Rugby World Cup - share the road
Rugby World Cup - share the road
Five Rugby World Cup games will be played in Central District and throughout this week Police will also be spreading five messages to help make your World Cup experience safe and enjoyable.
"New Zealand is anticipating 75,000 visitors from across the globe who will be travelling on our roads and enjoying the hospitality of our towns," said Operations Manager for Central District, Inspector Dave White. "We want them to arrive home after the tournament safely, and inspired with stories of a great country and great people."
key messages for Police in Central District are around:
• Road travel
• Anti-social and violent behaviour
• Personal safety
• Party and alcohol responsibility
• Property safety including credit card and identity safety
Today's message focuses on travel. Traffic volumes are set to increase significantly and Central District is home to some of the key highways that will transport fans between stadiums.
Many of those fans will be overseas tourists driving on unfamiliar roads in unfamiliar vehicles and in many cases used to driving on the right-hand side. Some will be in slower-moving camper cans and despite the well-signposted New Zealand road network some will inevitably find themselves lost.
"Coupled with the usual messages around speed, alcohol and fatigue, we are urging all motorists to be patient with one another," said Insp White. "We hope all Kiwis, regardless of their interest in rugby, will get into the spirit of the tournament and what it means to New Zealand. We want drivers to share the road and to lend a helping hand if they come across someone who is lost or has broken down. What we don't want is for a tragic death to be the lasting memory of the Rugby World Cup."
Fatigue is likely to be a big issue with motorists travelling some considerable distance in a short space of time. Remember, a fatigued driver is an unsafe driver and regular rest and refreshment breaks should be taken on long trips.
Inattention is also a concern for Police. Drivers excited about the rugby or their holiday or unfamiliar with their surroundings can be easily distracted.
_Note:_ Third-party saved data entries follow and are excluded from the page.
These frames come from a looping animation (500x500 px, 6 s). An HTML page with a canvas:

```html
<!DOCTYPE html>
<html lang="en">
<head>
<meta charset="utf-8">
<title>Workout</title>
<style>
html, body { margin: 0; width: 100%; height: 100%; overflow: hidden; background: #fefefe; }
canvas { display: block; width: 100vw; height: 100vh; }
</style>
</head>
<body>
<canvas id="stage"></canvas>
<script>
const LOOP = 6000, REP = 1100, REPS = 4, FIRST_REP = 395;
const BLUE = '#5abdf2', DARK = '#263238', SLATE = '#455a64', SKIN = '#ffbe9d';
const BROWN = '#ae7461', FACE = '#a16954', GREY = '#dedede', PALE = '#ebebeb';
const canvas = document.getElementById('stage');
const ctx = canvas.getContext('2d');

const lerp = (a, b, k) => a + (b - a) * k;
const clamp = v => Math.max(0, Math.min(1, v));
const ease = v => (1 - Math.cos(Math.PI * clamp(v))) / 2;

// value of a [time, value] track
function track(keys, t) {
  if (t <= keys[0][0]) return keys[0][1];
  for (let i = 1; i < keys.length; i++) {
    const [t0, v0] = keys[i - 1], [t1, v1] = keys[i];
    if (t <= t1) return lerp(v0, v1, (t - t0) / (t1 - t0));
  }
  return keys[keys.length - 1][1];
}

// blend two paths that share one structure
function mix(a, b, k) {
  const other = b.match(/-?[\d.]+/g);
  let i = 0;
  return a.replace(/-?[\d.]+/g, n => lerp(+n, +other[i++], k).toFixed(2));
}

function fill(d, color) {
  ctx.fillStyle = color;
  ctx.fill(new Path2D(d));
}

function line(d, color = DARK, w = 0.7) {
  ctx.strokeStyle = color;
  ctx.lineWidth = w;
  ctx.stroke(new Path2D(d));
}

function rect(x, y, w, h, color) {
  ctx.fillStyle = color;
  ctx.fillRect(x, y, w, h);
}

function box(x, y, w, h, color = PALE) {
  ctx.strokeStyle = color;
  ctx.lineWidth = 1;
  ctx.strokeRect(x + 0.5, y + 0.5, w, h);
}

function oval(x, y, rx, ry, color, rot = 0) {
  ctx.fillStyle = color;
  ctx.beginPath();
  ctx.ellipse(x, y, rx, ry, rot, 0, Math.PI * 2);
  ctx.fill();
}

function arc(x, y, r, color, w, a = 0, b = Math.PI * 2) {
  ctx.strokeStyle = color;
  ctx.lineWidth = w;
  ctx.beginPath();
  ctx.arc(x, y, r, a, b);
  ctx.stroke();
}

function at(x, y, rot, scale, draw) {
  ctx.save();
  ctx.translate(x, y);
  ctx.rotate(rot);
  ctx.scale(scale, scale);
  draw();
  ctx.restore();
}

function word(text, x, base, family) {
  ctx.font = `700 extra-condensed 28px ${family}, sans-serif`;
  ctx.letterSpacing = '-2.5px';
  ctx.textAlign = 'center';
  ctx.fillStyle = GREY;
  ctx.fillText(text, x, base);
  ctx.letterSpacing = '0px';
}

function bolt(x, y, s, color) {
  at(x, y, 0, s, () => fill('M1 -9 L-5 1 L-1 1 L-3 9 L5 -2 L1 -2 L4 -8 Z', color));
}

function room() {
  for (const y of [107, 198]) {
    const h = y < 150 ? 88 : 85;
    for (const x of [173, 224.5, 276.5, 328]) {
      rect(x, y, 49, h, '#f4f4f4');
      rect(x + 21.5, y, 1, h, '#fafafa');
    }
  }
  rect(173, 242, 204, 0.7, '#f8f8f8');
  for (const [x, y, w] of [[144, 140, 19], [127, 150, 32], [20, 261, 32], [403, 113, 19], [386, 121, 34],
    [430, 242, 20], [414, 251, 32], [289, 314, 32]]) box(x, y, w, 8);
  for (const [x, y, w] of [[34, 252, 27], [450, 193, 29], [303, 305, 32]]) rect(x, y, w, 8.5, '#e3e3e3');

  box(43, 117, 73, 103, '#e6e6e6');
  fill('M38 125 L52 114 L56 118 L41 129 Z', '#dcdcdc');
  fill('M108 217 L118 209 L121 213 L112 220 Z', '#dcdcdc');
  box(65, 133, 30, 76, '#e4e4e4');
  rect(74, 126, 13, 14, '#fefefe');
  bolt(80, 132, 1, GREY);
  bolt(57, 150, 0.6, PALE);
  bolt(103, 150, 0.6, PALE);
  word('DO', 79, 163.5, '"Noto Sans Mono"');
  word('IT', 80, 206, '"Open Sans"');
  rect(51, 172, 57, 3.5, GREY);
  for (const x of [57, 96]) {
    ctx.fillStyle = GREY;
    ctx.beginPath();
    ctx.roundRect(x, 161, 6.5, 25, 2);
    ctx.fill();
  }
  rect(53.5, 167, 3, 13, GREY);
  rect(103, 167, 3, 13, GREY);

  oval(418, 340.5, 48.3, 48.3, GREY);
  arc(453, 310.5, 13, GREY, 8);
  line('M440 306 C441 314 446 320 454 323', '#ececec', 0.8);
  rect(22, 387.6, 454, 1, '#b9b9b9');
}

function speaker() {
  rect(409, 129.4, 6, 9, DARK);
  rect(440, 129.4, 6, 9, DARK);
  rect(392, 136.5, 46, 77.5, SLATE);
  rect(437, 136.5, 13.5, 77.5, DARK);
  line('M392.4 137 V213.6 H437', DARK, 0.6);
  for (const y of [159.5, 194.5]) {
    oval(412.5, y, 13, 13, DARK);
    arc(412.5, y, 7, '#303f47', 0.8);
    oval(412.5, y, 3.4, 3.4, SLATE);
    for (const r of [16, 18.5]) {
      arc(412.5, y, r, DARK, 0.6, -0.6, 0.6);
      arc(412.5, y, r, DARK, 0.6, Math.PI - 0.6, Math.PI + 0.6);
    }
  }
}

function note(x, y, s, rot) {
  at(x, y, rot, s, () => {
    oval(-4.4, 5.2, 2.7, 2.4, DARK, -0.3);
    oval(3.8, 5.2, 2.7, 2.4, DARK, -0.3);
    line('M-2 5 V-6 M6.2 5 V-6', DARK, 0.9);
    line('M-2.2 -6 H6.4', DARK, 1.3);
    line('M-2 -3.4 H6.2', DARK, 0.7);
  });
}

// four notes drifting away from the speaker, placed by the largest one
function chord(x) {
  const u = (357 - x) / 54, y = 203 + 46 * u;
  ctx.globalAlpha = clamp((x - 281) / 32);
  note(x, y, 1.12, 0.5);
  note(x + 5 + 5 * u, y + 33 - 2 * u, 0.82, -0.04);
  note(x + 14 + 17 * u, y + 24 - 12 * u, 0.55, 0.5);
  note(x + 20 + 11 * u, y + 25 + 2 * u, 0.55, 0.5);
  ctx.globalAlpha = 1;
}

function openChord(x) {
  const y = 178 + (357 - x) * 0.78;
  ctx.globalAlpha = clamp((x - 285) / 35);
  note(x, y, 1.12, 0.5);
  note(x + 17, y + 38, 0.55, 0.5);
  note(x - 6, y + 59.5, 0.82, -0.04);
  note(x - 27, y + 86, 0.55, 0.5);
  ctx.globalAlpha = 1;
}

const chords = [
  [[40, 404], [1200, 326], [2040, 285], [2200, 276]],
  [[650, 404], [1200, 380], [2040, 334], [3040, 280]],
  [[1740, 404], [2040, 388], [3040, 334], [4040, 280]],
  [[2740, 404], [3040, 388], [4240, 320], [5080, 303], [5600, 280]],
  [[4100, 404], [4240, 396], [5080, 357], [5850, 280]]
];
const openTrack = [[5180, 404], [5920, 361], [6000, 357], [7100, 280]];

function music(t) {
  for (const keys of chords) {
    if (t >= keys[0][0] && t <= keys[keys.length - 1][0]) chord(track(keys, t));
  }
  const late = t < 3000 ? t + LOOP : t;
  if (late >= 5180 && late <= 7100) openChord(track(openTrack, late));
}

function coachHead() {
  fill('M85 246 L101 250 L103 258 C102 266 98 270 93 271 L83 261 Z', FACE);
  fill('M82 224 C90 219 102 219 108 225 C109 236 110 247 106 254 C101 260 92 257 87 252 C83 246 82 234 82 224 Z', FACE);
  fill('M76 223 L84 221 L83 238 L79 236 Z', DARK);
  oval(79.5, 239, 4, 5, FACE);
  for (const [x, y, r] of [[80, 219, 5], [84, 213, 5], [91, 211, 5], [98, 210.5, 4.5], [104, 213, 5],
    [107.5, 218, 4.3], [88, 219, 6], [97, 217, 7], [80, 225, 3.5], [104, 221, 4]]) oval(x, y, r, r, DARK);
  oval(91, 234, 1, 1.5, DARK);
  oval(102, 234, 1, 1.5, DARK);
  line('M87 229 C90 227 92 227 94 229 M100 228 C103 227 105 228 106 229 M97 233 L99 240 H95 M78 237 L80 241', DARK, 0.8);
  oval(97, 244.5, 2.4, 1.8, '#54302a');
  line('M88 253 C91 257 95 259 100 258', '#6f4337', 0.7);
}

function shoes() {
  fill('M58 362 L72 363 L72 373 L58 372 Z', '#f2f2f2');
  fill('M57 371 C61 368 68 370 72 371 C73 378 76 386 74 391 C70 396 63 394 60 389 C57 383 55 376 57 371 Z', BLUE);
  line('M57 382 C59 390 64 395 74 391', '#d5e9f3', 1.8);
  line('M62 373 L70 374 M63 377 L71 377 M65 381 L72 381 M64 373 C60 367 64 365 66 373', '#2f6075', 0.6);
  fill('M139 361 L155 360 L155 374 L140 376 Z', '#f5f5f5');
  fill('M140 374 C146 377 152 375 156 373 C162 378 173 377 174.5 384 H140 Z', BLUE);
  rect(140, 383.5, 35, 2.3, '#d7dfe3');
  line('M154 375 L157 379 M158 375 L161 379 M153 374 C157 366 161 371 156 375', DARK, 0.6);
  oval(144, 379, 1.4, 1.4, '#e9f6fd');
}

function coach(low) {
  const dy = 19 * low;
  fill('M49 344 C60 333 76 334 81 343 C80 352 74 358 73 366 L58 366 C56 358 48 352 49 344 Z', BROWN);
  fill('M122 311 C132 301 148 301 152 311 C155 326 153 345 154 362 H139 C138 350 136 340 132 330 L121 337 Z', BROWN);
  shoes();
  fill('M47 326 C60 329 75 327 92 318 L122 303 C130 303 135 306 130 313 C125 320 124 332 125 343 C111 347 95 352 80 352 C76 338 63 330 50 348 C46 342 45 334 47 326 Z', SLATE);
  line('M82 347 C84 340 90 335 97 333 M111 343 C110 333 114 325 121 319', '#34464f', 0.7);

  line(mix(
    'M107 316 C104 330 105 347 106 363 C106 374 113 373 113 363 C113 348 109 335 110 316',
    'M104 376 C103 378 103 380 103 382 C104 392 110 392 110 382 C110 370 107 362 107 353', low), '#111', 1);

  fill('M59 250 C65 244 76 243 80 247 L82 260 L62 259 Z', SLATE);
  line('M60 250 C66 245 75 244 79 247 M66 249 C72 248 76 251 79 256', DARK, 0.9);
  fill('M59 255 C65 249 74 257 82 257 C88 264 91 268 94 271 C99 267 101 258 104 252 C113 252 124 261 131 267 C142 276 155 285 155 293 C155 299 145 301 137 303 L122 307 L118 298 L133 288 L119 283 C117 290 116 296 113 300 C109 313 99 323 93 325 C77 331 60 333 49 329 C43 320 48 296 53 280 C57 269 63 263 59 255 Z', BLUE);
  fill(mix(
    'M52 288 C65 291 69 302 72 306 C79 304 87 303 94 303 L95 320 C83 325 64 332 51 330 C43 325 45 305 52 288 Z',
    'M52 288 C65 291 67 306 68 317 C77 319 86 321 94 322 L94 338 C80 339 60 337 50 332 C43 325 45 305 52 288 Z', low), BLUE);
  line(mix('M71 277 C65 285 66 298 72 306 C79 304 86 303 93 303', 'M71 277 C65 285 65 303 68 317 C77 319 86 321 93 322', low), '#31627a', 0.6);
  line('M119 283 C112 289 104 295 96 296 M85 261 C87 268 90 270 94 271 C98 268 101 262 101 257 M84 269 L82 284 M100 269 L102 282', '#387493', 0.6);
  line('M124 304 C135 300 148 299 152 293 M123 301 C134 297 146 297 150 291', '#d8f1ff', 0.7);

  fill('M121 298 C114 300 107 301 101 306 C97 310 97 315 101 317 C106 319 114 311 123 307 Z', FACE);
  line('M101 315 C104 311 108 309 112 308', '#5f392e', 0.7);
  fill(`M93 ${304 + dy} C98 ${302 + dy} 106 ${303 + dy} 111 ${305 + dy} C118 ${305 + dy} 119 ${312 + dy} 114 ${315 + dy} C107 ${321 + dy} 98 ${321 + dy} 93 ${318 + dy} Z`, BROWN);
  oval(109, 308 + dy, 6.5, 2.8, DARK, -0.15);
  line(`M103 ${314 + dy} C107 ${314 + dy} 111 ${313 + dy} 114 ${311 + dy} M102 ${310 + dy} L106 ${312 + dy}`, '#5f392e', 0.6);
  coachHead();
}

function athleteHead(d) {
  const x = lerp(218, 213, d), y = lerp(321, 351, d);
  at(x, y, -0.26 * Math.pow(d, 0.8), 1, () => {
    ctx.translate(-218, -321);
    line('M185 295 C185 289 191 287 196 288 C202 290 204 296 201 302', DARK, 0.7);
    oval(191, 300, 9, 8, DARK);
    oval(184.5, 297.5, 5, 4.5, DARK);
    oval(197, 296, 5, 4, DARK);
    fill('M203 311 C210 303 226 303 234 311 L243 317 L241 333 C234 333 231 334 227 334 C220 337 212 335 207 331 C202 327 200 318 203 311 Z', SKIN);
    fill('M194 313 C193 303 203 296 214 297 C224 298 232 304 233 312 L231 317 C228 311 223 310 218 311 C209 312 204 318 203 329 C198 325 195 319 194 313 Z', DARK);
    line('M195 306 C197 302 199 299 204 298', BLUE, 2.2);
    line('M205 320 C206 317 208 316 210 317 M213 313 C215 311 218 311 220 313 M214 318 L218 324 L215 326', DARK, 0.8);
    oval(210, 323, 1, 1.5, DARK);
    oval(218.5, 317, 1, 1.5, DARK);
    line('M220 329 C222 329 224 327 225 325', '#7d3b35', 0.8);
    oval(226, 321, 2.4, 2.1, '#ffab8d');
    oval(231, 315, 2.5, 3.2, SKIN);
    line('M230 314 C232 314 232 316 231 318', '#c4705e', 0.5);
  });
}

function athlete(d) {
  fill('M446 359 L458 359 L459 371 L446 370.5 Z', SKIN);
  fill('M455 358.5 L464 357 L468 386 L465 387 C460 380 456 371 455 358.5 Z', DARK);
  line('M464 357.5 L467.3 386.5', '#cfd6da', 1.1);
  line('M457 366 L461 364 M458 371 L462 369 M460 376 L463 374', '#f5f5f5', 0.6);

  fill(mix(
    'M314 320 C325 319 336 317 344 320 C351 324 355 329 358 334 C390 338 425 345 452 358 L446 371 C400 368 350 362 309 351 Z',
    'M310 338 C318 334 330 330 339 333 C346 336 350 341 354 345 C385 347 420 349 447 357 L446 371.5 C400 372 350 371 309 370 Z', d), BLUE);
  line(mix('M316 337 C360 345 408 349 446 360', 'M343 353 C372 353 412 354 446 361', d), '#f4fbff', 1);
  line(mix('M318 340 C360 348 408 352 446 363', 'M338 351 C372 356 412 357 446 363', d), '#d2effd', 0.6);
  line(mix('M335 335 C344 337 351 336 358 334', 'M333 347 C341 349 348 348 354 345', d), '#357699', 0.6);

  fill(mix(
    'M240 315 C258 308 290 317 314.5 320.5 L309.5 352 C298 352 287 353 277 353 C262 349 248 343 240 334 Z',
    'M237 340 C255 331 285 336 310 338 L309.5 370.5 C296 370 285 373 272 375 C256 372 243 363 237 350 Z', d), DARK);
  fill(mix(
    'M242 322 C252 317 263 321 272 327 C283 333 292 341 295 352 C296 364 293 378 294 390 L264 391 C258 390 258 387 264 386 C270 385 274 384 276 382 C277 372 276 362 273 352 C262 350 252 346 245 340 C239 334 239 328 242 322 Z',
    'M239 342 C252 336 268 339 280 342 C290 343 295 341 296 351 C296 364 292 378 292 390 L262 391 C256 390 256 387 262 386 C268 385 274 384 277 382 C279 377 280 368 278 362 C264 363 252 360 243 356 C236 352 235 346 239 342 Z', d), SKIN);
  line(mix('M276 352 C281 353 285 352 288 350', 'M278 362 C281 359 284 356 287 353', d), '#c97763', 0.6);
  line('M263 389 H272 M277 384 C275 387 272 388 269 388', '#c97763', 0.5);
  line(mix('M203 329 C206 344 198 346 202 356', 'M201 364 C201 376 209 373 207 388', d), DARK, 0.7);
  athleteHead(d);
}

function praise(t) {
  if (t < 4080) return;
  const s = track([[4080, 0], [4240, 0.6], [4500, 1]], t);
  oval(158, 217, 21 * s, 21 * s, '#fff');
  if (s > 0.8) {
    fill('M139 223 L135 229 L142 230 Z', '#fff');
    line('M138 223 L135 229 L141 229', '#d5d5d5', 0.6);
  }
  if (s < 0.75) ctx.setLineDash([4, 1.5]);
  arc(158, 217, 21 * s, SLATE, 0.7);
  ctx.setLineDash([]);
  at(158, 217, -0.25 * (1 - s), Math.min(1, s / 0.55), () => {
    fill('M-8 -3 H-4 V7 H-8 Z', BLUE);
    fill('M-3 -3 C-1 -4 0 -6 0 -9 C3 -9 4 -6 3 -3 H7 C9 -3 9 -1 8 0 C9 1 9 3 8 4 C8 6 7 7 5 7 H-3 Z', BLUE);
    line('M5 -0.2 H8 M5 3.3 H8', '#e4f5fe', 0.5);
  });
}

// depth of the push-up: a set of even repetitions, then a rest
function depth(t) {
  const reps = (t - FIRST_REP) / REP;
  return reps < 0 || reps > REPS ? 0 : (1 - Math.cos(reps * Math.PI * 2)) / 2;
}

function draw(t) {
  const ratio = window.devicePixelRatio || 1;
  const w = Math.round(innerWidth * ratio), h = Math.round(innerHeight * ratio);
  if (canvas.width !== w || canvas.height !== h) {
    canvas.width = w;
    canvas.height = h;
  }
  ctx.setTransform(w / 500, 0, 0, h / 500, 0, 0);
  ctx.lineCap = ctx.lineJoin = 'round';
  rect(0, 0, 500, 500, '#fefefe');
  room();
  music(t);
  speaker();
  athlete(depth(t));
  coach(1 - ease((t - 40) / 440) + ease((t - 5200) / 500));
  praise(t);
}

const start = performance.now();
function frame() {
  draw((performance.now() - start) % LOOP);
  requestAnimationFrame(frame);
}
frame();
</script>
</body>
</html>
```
Other road safety advice throughout the tournament is:
• Drive on the left-hand-side of
the road and give way to your right.
• Keep within the speed limits. Speed limits are rigorously enforced by Police.
• Drive carefully according to the weather conditions.
• Fixed and mobile speed cameras operate throughout New Zealand.
• You are required by law to carry your driver licence with you at all times.
• All vehicle drivers and passengers must wear a safety belt or approved child restraint at all times.
• If you are cycling or motorcycling, cycle helmets and motorcycle helmets are compulsory.
• Driving under the influence of alcohol or drugs is a crime. Police actively enforce it day and night with every stopped driver breath-tested. Penalties are severe and your vehicle could be impounded in certain circumstances.
• Cell phone use whilst driving is an offence.
• If you are driving a campervan, you will generally drive more slowly than other vehicles. Where it is safe, please pull over to let other vehicles pass.
• For your own safety, hitch-hiking is not recommended.
• REMEMBER road sfaety is everyone's responsibility.
Rugby games in Central
11 September - Ireland v USA - New Plymouth at 6pm
15 September - Russia v USA - New Plymouth at 7.30pm
26 September - Wales v Namibia - New Plymouth at 7.30pm
28 September - Georgia v Romania - Palmerston North at 7.30pm
2 October - Argentina v Georgia - Palmerston North at 1pm